> [How to complete this task]: If a line in the listing below contains "thead", return that line.

> [Records for the exercise]:
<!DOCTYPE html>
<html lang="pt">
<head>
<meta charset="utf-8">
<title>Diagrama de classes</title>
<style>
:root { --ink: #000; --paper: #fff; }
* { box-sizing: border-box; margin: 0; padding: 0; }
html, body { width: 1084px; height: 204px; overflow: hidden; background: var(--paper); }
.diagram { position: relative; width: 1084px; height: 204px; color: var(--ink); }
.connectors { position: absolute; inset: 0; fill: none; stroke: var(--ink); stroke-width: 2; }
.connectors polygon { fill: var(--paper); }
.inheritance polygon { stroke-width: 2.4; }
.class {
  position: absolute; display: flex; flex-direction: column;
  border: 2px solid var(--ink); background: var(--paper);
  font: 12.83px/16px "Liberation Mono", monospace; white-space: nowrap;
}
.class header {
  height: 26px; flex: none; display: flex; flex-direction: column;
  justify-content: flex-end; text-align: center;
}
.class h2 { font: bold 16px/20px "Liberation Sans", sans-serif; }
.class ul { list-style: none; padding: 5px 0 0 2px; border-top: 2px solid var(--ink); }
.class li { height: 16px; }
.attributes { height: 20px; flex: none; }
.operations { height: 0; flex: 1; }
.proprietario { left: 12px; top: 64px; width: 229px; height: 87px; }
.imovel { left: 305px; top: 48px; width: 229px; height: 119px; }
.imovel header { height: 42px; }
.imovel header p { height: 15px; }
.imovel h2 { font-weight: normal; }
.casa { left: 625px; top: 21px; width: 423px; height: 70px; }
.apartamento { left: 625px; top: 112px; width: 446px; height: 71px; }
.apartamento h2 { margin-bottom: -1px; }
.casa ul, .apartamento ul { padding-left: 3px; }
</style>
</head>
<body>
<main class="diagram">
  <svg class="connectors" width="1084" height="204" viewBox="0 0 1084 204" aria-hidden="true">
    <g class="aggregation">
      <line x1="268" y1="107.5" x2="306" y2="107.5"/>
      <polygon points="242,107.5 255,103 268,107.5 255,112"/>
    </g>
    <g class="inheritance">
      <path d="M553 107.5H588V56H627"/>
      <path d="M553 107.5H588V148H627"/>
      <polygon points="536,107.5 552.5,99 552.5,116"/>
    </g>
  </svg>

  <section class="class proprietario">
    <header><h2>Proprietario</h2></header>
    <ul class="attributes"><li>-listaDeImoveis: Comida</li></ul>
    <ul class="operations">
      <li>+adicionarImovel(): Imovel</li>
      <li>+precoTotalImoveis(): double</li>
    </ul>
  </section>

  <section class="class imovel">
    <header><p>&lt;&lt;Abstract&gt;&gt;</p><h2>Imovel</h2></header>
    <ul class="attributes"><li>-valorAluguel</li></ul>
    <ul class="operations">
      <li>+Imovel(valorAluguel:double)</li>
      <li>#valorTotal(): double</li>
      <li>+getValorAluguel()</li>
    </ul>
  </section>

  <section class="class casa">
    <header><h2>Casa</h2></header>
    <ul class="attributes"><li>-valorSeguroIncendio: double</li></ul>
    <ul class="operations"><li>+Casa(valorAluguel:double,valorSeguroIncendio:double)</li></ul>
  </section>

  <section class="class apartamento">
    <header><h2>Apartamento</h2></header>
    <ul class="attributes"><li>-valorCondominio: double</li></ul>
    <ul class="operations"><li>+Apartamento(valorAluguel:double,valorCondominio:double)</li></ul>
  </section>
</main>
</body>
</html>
...
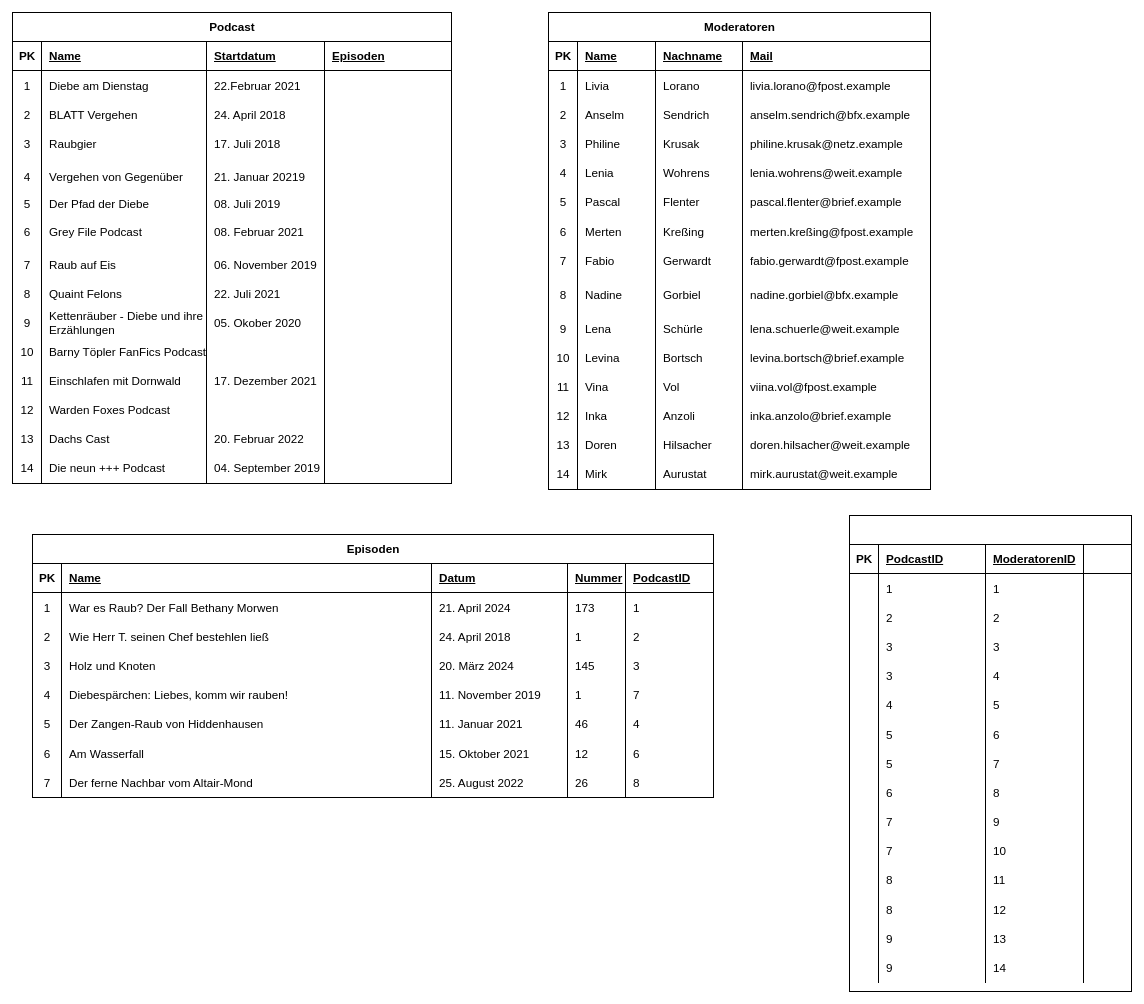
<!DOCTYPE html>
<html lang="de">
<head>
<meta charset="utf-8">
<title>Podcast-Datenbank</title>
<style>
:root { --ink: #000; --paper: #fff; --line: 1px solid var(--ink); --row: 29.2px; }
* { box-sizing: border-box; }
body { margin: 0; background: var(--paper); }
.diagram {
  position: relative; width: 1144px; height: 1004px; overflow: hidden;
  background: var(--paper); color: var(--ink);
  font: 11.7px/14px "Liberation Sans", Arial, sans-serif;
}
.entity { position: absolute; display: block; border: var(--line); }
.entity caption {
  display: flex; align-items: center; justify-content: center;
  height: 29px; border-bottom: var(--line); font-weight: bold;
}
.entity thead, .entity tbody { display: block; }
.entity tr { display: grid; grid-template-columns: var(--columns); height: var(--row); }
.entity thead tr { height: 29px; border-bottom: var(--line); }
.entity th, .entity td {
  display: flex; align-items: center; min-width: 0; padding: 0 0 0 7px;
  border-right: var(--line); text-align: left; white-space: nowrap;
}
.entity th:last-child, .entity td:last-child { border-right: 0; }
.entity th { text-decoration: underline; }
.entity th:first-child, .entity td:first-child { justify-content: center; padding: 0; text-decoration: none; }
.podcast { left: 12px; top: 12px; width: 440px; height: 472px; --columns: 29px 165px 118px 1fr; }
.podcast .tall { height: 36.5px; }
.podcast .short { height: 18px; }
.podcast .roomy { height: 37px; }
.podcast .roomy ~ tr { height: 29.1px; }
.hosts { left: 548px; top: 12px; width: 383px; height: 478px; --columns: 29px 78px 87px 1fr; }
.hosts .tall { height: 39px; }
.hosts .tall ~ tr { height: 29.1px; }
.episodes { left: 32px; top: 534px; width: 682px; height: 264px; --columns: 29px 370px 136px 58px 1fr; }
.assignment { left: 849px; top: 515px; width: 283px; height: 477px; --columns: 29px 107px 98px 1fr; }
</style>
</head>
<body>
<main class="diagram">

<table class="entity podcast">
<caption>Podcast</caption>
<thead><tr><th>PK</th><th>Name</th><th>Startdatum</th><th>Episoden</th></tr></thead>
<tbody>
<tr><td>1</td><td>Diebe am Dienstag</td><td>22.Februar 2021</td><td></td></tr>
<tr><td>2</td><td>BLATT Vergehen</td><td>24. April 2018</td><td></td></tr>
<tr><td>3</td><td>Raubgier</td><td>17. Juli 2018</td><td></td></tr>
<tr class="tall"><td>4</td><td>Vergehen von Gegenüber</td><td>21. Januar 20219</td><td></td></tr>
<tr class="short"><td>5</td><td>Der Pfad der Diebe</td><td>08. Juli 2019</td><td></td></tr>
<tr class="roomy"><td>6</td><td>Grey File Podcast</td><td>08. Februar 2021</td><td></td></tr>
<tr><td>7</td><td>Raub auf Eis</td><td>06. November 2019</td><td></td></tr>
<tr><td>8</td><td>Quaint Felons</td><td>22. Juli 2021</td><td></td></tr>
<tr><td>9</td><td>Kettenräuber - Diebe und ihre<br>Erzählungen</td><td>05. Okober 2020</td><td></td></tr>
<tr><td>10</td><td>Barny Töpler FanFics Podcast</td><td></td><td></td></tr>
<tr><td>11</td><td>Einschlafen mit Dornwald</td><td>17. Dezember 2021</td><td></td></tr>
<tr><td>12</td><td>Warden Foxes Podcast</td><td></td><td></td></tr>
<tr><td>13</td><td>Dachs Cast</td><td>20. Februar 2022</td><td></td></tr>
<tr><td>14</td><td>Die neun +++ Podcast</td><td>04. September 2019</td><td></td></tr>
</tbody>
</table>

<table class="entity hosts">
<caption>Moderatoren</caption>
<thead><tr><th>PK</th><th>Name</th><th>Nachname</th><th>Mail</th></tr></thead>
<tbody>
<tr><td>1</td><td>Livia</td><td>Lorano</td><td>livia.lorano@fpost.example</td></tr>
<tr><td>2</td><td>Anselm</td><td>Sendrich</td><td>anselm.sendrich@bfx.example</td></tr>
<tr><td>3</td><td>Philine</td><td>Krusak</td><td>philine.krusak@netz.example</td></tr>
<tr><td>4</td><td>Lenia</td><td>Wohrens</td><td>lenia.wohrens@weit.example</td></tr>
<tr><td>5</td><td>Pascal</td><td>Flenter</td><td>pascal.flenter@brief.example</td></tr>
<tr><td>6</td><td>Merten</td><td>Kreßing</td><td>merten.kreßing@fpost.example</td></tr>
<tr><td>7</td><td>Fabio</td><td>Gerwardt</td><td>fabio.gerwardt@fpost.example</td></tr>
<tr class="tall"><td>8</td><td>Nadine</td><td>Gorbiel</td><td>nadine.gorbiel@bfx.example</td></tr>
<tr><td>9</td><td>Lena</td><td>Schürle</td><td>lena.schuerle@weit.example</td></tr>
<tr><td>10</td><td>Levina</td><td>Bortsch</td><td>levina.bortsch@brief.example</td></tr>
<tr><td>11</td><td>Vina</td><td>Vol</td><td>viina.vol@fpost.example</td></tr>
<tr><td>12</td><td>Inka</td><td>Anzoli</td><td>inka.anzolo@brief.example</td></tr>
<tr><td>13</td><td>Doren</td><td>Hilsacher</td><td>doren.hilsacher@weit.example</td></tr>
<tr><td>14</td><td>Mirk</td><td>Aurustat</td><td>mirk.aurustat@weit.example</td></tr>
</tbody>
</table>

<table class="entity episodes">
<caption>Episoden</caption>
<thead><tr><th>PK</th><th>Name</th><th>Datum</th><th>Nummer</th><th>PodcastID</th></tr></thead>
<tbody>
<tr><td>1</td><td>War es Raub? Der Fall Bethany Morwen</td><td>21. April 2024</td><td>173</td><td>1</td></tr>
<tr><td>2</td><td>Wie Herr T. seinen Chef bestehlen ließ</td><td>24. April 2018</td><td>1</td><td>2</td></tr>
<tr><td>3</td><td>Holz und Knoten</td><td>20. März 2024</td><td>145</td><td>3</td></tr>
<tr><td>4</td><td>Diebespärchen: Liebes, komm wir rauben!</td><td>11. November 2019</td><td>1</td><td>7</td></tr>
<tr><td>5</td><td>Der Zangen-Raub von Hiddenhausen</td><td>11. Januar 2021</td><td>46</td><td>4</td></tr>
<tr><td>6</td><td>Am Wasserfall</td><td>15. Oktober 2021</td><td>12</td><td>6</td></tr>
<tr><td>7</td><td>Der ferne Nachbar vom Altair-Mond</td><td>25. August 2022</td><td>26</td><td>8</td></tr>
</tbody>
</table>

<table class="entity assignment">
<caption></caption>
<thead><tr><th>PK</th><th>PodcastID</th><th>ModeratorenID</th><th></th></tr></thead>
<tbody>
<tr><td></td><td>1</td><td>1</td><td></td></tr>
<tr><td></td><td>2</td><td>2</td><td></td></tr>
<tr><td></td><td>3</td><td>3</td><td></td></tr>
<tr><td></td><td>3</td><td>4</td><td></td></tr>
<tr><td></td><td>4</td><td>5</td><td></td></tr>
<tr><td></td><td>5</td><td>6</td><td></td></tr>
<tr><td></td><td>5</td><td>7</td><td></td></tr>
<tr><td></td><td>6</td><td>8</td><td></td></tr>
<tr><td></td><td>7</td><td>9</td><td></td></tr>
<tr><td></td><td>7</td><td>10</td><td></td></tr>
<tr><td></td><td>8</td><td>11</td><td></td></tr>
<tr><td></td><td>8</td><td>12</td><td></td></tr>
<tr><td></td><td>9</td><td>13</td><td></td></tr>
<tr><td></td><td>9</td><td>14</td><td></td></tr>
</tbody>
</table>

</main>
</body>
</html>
---
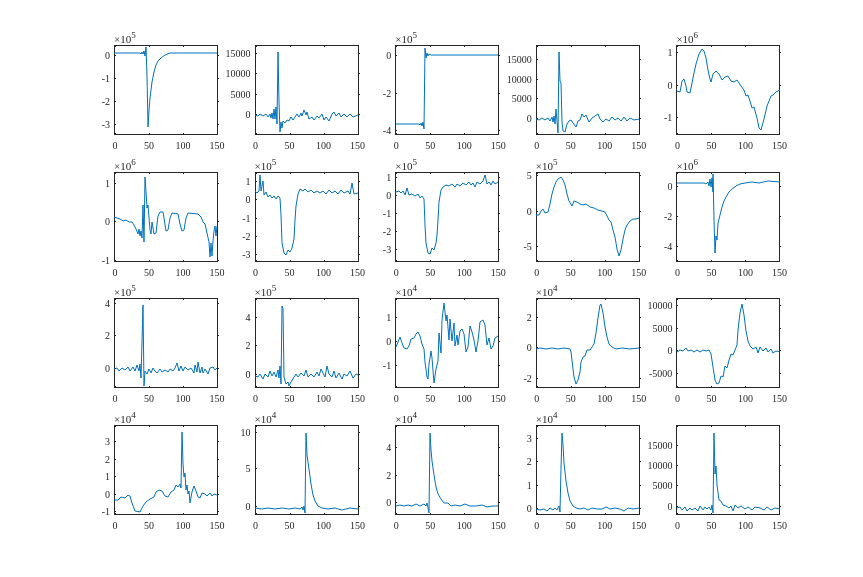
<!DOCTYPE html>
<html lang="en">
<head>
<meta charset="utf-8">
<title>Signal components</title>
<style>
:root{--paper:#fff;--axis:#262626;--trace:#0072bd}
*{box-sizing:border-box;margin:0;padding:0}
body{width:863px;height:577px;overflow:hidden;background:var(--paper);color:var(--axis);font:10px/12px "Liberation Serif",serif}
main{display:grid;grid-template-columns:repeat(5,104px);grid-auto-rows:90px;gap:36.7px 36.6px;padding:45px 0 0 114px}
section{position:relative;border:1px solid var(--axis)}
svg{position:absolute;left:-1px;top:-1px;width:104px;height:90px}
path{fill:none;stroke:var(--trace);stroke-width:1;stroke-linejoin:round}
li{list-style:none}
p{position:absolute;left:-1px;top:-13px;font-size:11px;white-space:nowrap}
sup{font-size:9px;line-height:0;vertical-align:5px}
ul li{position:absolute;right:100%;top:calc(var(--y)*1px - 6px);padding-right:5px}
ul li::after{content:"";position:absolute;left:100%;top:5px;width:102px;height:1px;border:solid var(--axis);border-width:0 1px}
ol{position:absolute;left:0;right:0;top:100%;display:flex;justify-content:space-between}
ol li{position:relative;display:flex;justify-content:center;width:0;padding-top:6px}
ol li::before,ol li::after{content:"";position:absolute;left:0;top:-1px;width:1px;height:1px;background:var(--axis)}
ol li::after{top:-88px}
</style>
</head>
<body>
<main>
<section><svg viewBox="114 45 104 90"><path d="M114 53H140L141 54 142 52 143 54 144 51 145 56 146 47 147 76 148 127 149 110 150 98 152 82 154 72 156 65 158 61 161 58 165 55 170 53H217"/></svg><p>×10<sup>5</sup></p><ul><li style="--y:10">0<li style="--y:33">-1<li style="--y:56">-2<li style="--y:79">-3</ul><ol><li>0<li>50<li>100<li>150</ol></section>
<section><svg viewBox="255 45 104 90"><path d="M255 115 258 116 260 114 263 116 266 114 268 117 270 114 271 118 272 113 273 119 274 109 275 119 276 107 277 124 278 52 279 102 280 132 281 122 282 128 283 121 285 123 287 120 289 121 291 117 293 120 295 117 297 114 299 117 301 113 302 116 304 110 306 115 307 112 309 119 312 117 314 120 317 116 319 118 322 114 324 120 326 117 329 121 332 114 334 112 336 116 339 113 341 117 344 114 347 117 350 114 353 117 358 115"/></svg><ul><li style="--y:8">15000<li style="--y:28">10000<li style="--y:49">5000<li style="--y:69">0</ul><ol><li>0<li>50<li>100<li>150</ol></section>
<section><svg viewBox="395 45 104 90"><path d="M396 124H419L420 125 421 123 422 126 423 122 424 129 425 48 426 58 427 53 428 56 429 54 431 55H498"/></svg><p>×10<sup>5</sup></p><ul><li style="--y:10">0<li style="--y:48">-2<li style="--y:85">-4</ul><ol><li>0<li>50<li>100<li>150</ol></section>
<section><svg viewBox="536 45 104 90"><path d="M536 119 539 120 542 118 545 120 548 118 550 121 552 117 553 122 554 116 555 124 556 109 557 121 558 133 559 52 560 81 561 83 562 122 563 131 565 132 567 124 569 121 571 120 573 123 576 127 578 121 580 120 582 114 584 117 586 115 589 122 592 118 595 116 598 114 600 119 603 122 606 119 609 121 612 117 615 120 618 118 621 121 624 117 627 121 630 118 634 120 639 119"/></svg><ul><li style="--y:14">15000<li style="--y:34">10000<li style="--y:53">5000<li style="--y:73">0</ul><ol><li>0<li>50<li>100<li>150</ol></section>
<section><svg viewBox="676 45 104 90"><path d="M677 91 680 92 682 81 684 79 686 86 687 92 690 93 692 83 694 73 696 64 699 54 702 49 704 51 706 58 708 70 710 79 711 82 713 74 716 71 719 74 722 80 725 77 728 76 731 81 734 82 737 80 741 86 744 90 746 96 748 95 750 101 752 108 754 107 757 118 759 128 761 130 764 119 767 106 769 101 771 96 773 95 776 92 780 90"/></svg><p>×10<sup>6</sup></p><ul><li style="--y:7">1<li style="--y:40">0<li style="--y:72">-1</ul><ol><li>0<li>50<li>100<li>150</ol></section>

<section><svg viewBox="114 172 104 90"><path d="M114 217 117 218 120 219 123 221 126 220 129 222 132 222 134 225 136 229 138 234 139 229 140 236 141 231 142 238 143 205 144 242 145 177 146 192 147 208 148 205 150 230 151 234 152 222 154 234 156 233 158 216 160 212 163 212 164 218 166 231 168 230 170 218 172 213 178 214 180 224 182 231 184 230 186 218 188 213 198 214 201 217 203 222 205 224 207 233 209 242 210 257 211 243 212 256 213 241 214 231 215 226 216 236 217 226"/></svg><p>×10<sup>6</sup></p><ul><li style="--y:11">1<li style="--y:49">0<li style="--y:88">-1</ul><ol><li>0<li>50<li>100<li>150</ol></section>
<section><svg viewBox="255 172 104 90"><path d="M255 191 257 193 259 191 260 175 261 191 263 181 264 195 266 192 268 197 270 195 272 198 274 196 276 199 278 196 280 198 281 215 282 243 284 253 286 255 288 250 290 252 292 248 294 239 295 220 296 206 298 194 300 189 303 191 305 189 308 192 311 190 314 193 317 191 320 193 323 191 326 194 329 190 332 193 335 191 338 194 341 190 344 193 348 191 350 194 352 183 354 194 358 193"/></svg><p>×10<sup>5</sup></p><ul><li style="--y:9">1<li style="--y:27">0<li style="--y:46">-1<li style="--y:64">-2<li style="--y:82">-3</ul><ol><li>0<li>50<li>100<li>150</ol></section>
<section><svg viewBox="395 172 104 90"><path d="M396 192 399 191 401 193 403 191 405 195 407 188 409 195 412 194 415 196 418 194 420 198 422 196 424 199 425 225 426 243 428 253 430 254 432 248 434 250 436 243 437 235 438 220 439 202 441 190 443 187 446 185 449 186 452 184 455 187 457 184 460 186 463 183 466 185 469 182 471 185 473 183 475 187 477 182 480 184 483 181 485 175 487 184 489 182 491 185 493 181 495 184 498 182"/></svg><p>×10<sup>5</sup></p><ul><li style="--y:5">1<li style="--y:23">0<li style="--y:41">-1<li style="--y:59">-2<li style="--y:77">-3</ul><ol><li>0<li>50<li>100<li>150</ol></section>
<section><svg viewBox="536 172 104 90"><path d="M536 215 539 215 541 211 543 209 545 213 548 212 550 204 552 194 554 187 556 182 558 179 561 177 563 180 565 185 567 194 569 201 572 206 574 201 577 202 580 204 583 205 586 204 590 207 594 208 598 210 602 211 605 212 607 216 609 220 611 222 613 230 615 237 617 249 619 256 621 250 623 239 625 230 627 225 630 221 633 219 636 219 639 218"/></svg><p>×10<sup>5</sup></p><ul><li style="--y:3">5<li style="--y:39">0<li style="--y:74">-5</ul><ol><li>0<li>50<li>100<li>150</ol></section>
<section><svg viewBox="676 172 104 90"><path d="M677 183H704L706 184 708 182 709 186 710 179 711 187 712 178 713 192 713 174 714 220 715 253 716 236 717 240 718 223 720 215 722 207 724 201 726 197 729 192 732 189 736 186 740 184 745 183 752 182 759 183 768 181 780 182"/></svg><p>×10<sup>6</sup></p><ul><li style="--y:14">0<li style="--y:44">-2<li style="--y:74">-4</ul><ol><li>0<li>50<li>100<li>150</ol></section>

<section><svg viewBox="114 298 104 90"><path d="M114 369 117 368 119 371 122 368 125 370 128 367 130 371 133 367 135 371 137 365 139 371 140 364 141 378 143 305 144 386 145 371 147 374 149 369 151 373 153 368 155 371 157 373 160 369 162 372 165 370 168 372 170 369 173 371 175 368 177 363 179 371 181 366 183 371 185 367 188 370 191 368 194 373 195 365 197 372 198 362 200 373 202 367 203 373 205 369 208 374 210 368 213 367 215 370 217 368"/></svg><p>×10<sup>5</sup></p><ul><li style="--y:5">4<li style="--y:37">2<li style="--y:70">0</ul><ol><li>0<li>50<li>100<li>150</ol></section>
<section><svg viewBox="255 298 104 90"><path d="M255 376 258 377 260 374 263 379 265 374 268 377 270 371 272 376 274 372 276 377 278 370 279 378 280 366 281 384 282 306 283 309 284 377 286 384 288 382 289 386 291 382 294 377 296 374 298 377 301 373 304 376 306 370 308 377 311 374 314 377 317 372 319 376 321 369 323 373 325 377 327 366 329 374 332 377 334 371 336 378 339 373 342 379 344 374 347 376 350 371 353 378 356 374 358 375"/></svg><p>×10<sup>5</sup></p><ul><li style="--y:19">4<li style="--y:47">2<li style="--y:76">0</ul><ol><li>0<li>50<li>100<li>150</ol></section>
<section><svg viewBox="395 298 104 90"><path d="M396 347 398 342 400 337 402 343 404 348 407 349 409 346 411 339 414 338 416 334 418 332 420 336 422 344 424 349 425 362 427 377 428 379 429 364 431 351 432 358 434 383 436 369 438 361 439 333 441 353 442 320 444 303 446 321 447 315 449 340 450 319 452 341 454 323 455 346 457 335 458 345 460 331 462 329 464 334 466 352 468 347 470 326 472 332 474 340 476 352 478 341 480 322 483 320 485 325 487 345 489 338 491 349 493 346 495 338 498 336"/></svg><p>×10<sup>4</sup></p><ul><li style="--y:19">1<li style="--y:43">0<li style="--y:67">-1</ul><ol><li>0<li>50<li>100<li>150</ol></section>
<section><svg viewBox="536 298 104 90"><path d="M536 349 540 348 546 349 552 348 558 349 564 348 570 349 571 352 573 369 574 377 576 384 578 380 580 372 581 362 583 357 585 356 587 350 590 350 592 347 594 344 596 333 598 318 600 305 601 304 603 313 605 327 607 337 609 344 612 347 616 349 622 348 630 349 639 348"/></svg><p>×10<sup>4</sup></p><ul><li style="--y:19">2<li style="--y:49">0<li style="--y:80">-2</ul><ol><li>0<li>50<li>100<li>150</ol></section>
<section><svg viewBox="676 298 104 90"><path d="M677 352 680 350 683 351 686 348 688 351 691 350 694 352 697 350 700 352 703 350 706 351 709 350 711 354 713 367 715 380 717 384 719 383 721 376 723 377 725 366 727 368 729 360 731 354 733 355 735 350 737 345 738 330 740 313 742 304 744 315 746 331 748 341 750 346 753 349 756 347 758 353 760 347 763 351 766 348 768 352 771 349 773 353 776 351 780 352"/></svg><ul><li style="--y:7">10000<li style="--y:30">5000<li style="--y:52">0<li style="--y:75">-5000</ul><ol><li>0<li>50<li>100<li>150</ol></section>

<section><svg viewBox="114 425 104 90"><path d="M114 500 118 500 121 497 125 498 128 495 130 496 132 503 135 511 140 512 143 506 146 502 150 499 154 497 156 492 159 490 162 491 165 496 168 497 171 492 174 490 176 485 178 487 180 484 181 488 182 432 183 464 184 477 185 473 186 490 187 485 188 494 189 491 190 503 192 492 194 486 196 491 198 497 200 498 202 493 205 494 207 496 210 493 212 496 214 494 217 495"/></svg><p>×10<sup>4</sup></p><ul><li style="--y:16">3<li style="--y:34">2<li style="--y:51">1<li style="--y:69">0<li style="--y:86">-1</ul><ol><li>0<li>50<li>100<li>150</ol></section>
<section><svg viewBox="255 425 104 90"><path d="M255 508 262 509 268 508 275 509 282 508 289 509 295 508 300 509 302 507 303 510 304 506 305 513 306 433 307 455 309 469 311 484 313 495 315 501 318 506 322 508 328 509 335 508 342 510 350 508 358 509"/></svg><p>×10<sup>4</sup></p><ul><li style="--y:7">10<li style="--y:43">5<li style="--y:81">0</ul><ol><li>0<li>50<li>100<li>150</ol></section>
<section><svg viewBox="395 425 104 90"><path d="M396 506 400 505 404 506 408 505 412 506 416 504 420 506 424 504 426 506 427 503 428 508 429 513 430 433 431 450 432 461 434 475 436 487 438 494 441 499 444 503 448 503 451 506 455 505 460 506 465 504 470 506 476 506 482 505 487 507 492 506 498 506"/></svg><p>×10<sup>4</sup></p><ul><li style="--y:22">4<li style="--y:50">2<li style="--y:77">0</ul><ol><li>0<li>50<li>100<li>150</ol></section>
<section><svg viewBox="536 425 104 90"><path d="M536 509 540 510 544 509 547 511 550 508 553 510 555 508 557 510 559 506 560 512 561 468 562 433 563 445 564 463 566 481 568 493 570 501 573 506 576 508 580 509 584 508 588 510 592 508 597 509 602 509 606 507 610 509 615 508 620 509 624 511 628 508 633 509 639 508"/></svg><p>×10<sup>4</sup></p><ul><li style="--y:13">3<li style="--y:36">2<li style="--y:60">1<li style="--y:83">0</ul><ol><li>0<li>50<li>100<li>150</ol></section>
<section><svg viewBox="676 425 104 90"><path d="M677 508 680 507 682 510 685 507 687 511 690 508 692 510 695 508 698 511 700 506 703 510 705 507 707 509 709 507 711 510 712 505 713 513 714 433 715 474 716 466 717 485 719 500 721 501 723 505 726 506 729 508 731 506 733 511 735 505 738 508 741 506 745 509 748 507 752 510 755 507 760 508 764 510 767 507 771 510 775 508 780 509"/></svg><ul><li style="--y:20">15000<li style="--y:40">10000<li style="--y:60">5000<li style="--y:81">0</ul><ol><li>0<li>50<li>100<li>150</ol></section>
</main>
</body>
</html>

> [Task response]:
.entity thead, .entity tbody { display: block; }
.entity thead tr { height: 29px; border-bottom: var(--line); }
<thead><tr><th>PK</th><th>Name</th><th>Startdatum</th><th>Episoden</th></tr></thead>
<thead><tr><th>PK</th><th>Name</th><th>Nachname</th><th>Mail</th></tr></thead>
<thead><tr><th>PK</th><th>Name</th><th>Datum</th><th>Nummer</th><th>PodcastID</th></tr></thead>
<thead><tr><th>PK</th><th>PodcastID</th><th>ModeratorenID</th><th></th></tr></thead>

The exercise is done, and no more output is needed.